Ben Hogan's wife remembers
husband as exhibit open in USGA Museum.
It wasn't the trophies,
the medals, the trademark white hat or any of the other memorabilia in the room
dedicated to Ben Hogan that caused his wife to pause and cry briefly.
The items were a magnificent
tribute to one of golf's greatest players, a man whose success was not only measured
on the course, but also in his courageous battle to return there after a near-fatal
The sad part for Valerie
Hogan was her beloved Ben wasn't there to share the experience.
"Ben would have loved this,"
she said Tuesday as the USGA Museum opened the Ben Hogan Room, the first it has
dedicated to the life and career of a professional golfer. Hogan died two years
ago at age 84.
Valerie Hogan talked about
his golf, his 63 career victories and nine majors, she talked about his love
of practicing, his personality, his battle to come back from the 1949 accident,
and most of all, her love for him.
"I would give anything if
he could be here, even if I were not here," Valerie Hogan said, and there was
no doubt she meant it.
The 24-case permanent exhibit
includes more than 300 objects, with the majority coming from Valerie Hogan.

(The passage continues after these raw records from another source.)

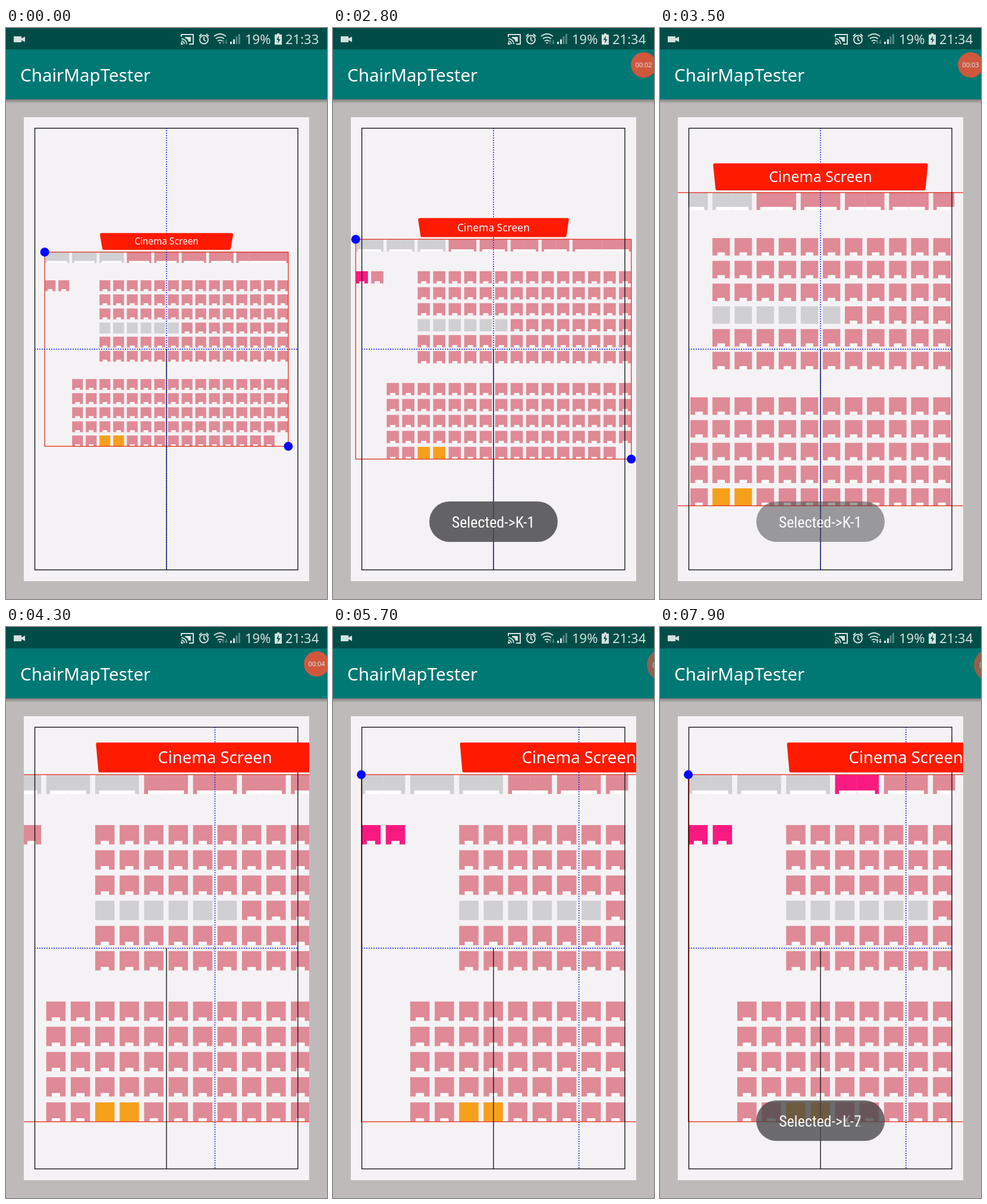
Write an HTML page that moves like this. It is 540 px wide and 960 px high and loops after 8 s.

```html
<!DOCTYPE html>
<html lang="en">
<head>
<meta charset="utf-8">
<title>Seat plan</title>
<style>
  html, body { margin: 0; width: 100%; height: 100%; overflow: hidden; background: #bebab9; }
  svg { display: block; width: 540px; height: 960px; }
  text { font-family: "Noto Sans", "Open Sans", sans-serif; fill: #fff; }
  .status text { font-size: 22px; fill: #d3e1e0; }
  .mid { text-anchor: middle; }
  .toast text { font: 26px "Roboto Condensed", Roboto, sans-serif; font-stretch: 75%; }
  .dots { stroke: #1420d8; stroke-width: 1.4; stroke-dasharray: 2 2; }
</style>
</head>
<body>
<svg viewBox="0 0 540 960">
  <defs>
    <clipPath id="panelClip"><rect x="30" y="150" width="480" height="780"/></clipPath>
    <linearGradient id="shade" x2="0" y2="1">
      <stop offset="0" stop-color="#000" stop-opacity=".32"/>
      <stop offset="1" stop-color="#000" stop-opacity="0"/>
    </linearGradient>
  </defs>

  <rect width="540" height="960" fill="#bebab9"/>
  <rect y="120" width="540" height="7" fill="url(#shade)"/>
  <rect y="36" width="540" height="84" fill="#007874"/>
  <rect width="540" height="36" fill="#004d48"/>
  <text x="24" y="90" font-size="29.5">ChairMapTester</text>

  <g class="status" fill="#d3e1e0">
    <path d="M13 14h13v3.500l6-3v9l-6-3v3.500h-13z"/>
    <g fill="none" stroke="#d3e1e0" stroke-width="2">
      <path d="M295 15v-4h20v16h-7M295 18a9 9 0 0 1 9 9M295 22a5 5 0 0 1 5 5"/>
      <circle cx="333" cy="19.500" r="7"/>
      <path d="M333 15v5l3 2M325 14l4-4M341 14l-4-4"/>
      <path d="M350 14q10-8 20 0M353 18q7-5 14 0M356 22q4-3 8 0"/>
    </g>
    <path d="M294 24v4h4a4 4 0 0 0-4-4zM301 15h10v8h-4q-1-5-6-6zM358 24h4l-2 3z"/>
    <path id="arrows" d="M363 23l2.500-3 2.500 3h-1.700v4h-1.600v-4zM368 24h1.700v-4h1.600v4h1.700l-2.500 3z"/>
    <path d="M377 27h3v-4h-3zM382 27h3v-8h-3z"/>
    <path d="M386.500 27h3v-13h-3zM391 27h3v-17h-3z" opacity=".4"/>
    <text x="402" y="27">19%</text>
    <path d="M456 9h4v2h4v17h-12v-17h4z"/>
    <path d="M459 13l-4 7h3l-1 6 4.500-7h-3z" fill="#004d48"/>
    <text id="clock" x="470" y="27"></text>
  </g>

  <rect x="30" y="150" width="480" height="780" fill="#f4f2f5"/>
  <g clip-path="url(#panelClip)">
    <g id="hall"></g>
    <rect id="bounds" fill="none" stroke="#e5301f" stroke-width="1.3"/>
    <g fill="none" stroke="#08080c" stroke-width="1.300">
      <rect x="48.500" y="168.500" width="442.500" height="742.500"/>
      <path d="M270 540V911"/>
    </g>
    <path class="dots" d="M48 540H491"/>
    <path id="axis" class="dots"/>
    <path id="screen" fill="#ff1a00" stroke="#ff1a00" stroke-width="5" stroke-linejoin="round"/>
    <text id="screenText" class="mid">Cinema Screen</text>
    <circle id="startDot" r="7.5" fill="#0008fa"/>
    <circle id="endDot" r="7.5" fill="#0008fa"/>
  </g>

  <g id="toasts"></g>
  <g id="bubble">
    <circle r="27" fill="#ff5030"/>
    <text id="timer" class="mid" y="5" font-size="14"></text>
  </g>
</svg>

<script>
const LOOP = 8000, STEP = 100;
const PITCH_X = 23.03, PITCH_Y = 23.72, SEAT = 18.2;
const HALL_W = 17 * PITCH_X + SEAT, HALL_H = 13 * PITCH_Y + SEAT;
const FRAME_LEFT = 48, FRAME_RIGHT = 491;
const COLOR = { free: '#df8a96', picked: '#f81a80', sold: '#d0cfd2', mine: '#f5a01c' };

// Each track is a list of [time, value] points.
const ZOOM = [[2300, 1], [2500, 1.03], [2800, 1.1316], [3200, 1.38], [3500, 1.6125], [3800, 1.787]];
const CENTER = [[4100, 270], [4200, 306], [4300, 351.5], [4500, 405], [4800, 430], [5000, 434], [5400, 413.7]];
const BUBBLE_X = [[2300, 510], [2700, 522.5], [5000, 522.5], [5400, 555]];
const BUBBLE_Y = [[2300, 64], [2700, 62], [5000, 62], [5400, 64]];
const BUBBLE_SIZE = [[300, 0], [600, 1], [2300, 1], [2700, .79], [5000, .79], [5400, 1]];
const BUBBLE_ALPHA = [[2300, 1], [2700, .82], [5000, .82], [5400, .58]];

const $ = id => document.getElementById(id);
const set = (el, attrs) => { for (const k in attrs) el.setAttribute(k, attrs[k]); return el; };
const add = (parent, tag, attrs) =>
  parent.appendChild(set(document.createElementNS('http://www.w3.org/2000/svg', tag), attrs));
const clamp = v => Math.min(1, Math.max(0, v));

function track(points, t) {
  if (t <= points[0][0]) return points[0][1];
  for (let i = 1; i < points.length; i++) {
    const [t0, a] = points[i - 1], [t1, b] = points[i];
    if (t <= t1) return a + (b - a) * (t - t0) / (t1 - t0);
  }
  return points[points.length - 1][1];
}

const cells = [];

function addCell(x, row, w, kind, notch, pickTime = Infinity, bleed = 0) {
  const y = row * PITCH_Y, g = add($('hall'), 'g', {});
  const body = add(g, 'rect', { x, y, width: w + bleed, height: SEAT, fill: COLOR[kind] });
  if (notch) add(g, 'rect', { x: x + notch[0], y: y + SEAT - 3.3, width: notch[1], height: 3.4, fill: '#fff' });
  cells.push({ g, body, x, w, kind, pickTime });
}

function addSeat(row, col, kind, pickTime) {
  addCell(col * PITCH_X, row, SEAT, kind, kind === 'free' && [5.2, 7.8], pickTime);
}

// A sofa is split in equal parts that are hidden one by one.
function addSofa(col, span, kind, pickTime) {
  const part = ((span - 1) * PITCH_X + SEAT) / span, inset = 3.7;
  for (let i = 0; i < span; i++) {
    const left = i ? 0 : inset, last = i === span - 1;
    addCell(col * PITCH_X + i * part, 0, part, kind,
      [left, part - left - (last ? inset : 0) + (last ? 0 : .2)], pickTime, last ? 0 : .2);
  }
}

for (let col = 0; col < 14; col += 2) addSofa(col, 2, col < 6 ? 'sold' : 'free', col === 6 ? 6900 : undefined);
addSofa(14, 4, 'free');
addSeat(2, 0, 'free', 1200);
addSeat(2, 1, 'free', 5700);
for (let row = 2; row < 14; row++) {
  if (row === 8) continue;
  const lastCol = row === 13 ? 16 : 17;
  for (let col = row < 8 ? 4 : 2; col <= lastCol; col++) {
    const kind = row === 5 && col < 10 ? 'sold' : row === 13 && (col === 4 || col === 5) ? 'mine' : 'free';
    addSeat(row, col, kind);
  }
}

const toasts = [['K-1', 1250, 3350], ['K-2', 5750, 7740], ['L-7', 7700, 9900]].map(([seat, from, to]) => {
  const g = add($('toasts'), 'g', { class: 'toast' });
  add(g, 'rect', { x: 162, y: 796, width: 216, height: 68, rx: 34, fill: '#4b494c', 'fill-opacity': .85 });
  add(g, 'text', { x: 269.5, y: 840, class: 'mid' }).textContent = 'Selected->' + seat;
  return { g, from, to };
});

function drawHall(t) {
  const s = track(ZOOM, t), cx = track(CENTER, t);
  const w = HALL_W * s, h = HALL_H * s, left = cx - w / 2, top = 540 - h / 2;

  set($('hall'), { transform: `translate(${left} ${top}) scale(${s})` });
  for (const c of cells) {
    const x = left + c.x * s;
    const visible = x + c.w * s > FRAME_LEFT + .5 && x < FRAME_RIGHT;
    c.g.style.display = visible ? '' : 'none';
    set(c.body, { fill: COLOR[t >= c.pickTime ? 'picked' : c.kind] });
  }
  set($('bounds'), { x: left, y: top, width: w, height: h });
  set($('startDot'), { cx: left, cy: top });
  set($('endDot'), { cx: left + w, cy: top + h });
  set($('axis'), { d: `M${cx} 168V911` });

  const half = 112 * s, tall = 28.2 * s, base = top - 3.7;
  set($('screen'), {
    d: `M${cx - half + 2.5} ${base - tall + 2.5}H${cx + half - 2.5}L${cx + half - 6.5} ${base - 2.5}H${cx - half + 6.5}Z`
  });
  set($('screenText'), { x: cx, y: base - tall / 2 + 5.5 * s, 'font-size': 15.4 * s });
}

function drawOverlay(t) {
  for (const { g, from, to } of toasts) {
    const rise = 1 - (1 - clamp((t - from) / 450)) ** 2;
    set(g, { opacity: rise * (1 - clamp((t - to) / 400)) });
  }
  const x = track(BUBBLE_X, t), y = track(BUBBLE_Y, t);
  set($('bubble'), {
    transform: `translate(${x} ${y}) scale(${track(BUBBLE_SIZE, t)})`,
    opacity: track(BUBBLE_ALPHA, t)
  });
  $('timer').textContent = '00:0' + Math.max(0, Math.floor((t - 200) / 1000));
  $('clock').textContent = t < 2200 ? '21:33' : '21:34';
  set($('arrows'), { opacity: t < 6000 ? .4 : 1 });
}

function draw(ms) {
  const t = Math.floor((ms % LOOP) / STEP) * STEP;
  drawHall(t);
  drawOverlay(t);
}

const start = performance.now();
function tick() {
  draw(performance.now() - start);
  requestAnimationFrame(tick);
}
tick();
</script>
</body>
</html>
```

It details Ben Hogan's early years -- did you know his real first name was William?
-- follows the highlights of his golf career, his accident and recovery and later
his work as a clubmaker.
"I can tell you no one,
no one loved golf more than Ben Hogan," Valerie Hogan said.
However, playing in tournaments
wasn't what Ben Hogan enjoyed most. It was practicing on the range.
"I think he felt the actual
playing of golf was for something else," she said. "Where he really enjoyed it
was on the practice tee and then hoping he would play the way he would like to
One of the most feared golfers
of his time, Hogan was known as a loner by many competitors. He spent endless
hours on the practice range and was known to be a man of few words during a round.
Off the course, Valerie
Hogan said her husband of six decades was a man of many interests who tried to
do his best at everything. He also didn't speak much off the course, for a reason.
"He could discuss almost
any subject with you because he was the best listener," she said. "As he said:
`People who talk all the time don't learn anything because you have to listen,
that's how you learn,' and believe you me, he listened."
That wasn't true all the
time, especially during his recovery from the head-on collision with a bus in
1949 that shattered his legs. After that, he always played in pain.
In the first month after
the accident, Hogan barely survived blood clots in his left leg. It took him
almost a year to start swinging a club again, said his wife, who admits she was
never sure whether he would play again.
"After he got home, he surprised
me one day," she said. ``He so wanted to walk sometimes, he would slip out of
the house. ... He would be out trying to walk and sometimes I'd have to go in
the car and find him."
Within 16 months, he would
win the U.S. Open in a playoff with Lloyd Mangrum and George Fazio, much to the
surprise of his wife. He qualified for the playoff by playing a 36-hole final
day at Merion.
"I'd have to say that the
night he came in, I didn't feel he would have the strength the next morning because
his eyes were in the back (of his head) and he was so very, very tired. I felt
that he was not going to be able to play the next day."
But Hogan slept like a baby
and woke up refreshed the next morning.
"Even then I doubted he
would have the strength," she said. ``I was probably the most surprised person
Hogan would go on to win
two more U.S. Opens -- only Jack Nicklaus, Bobby Jones and Willie Anderson have
won as many -- and the 1953 British Open at Carnoustie. He won the Masters and
U.S. Open that same year, when he won five of the six tournaments in which he
Valerie and friends had
to persuade Hogan to play in the British Open, the only time he did.
"He kept saying, `I just
think you want me to go just to see me get beat over there,"' his wife said.
Valerie Hogan's funniest
comment was about the movie "Follow The Sun," which portrayed her husband's life
and starred Glenn Ford.
"Glenn Ford, he worked so
hard, but he did not know how to play golf, but he told them he did," she said.
A woman who knew very little
about golf when she married, Valerie Hogan has grown to love the game. She still
watches it all the time. Justin Leonard is her favorite player.
Asked if anyone reminds
her of her husband, she bluntly says, "No."
"I don't think it's fair
to compare," she said. ``I think he was the greatest, especially when he came
back. I know what he went through and all that he did."